==== ENTRIES SUPPLIED

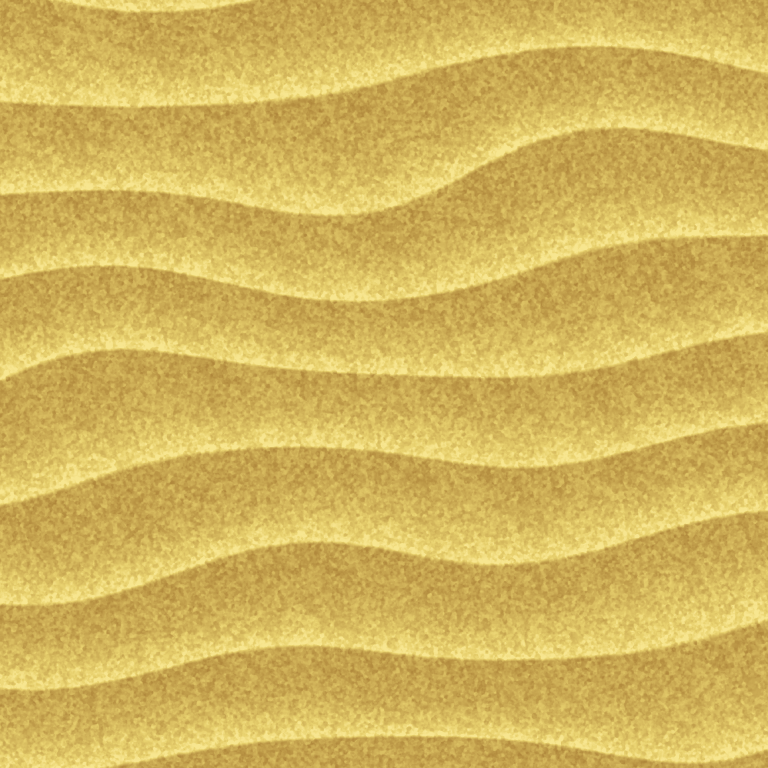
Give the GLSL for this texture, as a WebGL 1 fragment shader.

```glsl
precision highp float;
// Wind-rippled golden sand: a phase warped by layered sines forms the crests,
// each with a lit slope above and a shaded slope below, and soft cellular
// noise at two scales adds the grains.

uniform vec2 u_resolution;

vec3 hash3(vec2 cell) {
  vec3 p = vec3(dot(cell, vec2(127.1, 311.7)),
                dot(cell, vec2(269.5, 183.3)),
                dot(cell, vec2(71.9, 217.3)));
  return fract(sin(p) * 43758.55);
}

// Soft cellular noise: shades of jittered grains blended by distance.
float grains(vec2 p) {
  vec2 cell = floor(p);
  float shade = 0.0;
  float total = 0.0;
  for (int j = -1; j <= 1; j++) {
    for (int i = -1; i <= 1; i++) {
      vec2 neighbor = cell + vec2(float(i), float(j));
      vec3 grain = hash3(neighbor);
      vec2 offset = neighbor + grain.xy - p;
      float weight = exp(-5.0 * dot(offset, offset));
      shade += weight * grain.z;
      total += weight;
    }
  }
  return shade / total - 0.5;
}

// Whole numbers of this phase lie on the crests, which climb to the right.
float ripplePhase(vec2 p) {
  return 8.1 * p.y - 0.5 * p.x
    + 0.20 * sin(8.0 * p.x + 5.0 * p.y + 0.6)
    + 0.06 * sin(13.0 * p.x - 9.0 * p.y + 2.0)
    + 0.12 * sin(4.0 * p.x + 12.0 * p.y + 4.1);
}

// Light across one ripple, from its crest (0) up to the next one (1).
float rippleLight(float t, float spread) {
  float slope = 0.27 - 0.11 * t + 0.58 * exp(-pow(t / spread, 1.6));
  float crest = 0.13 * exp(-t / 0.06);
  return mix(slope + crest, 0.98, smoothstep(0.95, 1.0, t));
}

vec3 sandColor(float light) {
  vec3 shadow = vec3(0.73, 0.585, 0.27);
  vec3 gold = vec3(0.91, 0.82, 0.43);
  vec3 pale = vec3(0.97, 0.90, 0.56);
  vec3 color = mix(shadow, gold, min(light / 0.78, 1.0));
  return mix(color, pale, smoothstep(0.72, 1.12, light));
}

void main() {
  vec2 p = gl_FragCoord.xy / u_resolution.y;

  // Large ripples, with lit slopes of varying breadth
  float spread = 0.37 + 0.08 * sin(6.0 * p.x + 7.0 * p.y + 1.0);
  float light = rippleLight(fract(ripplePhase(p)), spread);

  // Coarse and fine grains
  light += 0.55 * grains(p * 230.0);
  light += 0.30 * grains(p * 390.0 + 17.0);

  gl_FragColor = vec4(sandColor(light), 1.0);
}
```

========

# [EXERCISE]
All lines with the string "rippleLight" must be copied from the data.

# [RESULT FOR THIS EXERCISE]
float rippleLight(float t, float spread) {
  float light = rippleLight(fract(ripplePhase(p)), spread);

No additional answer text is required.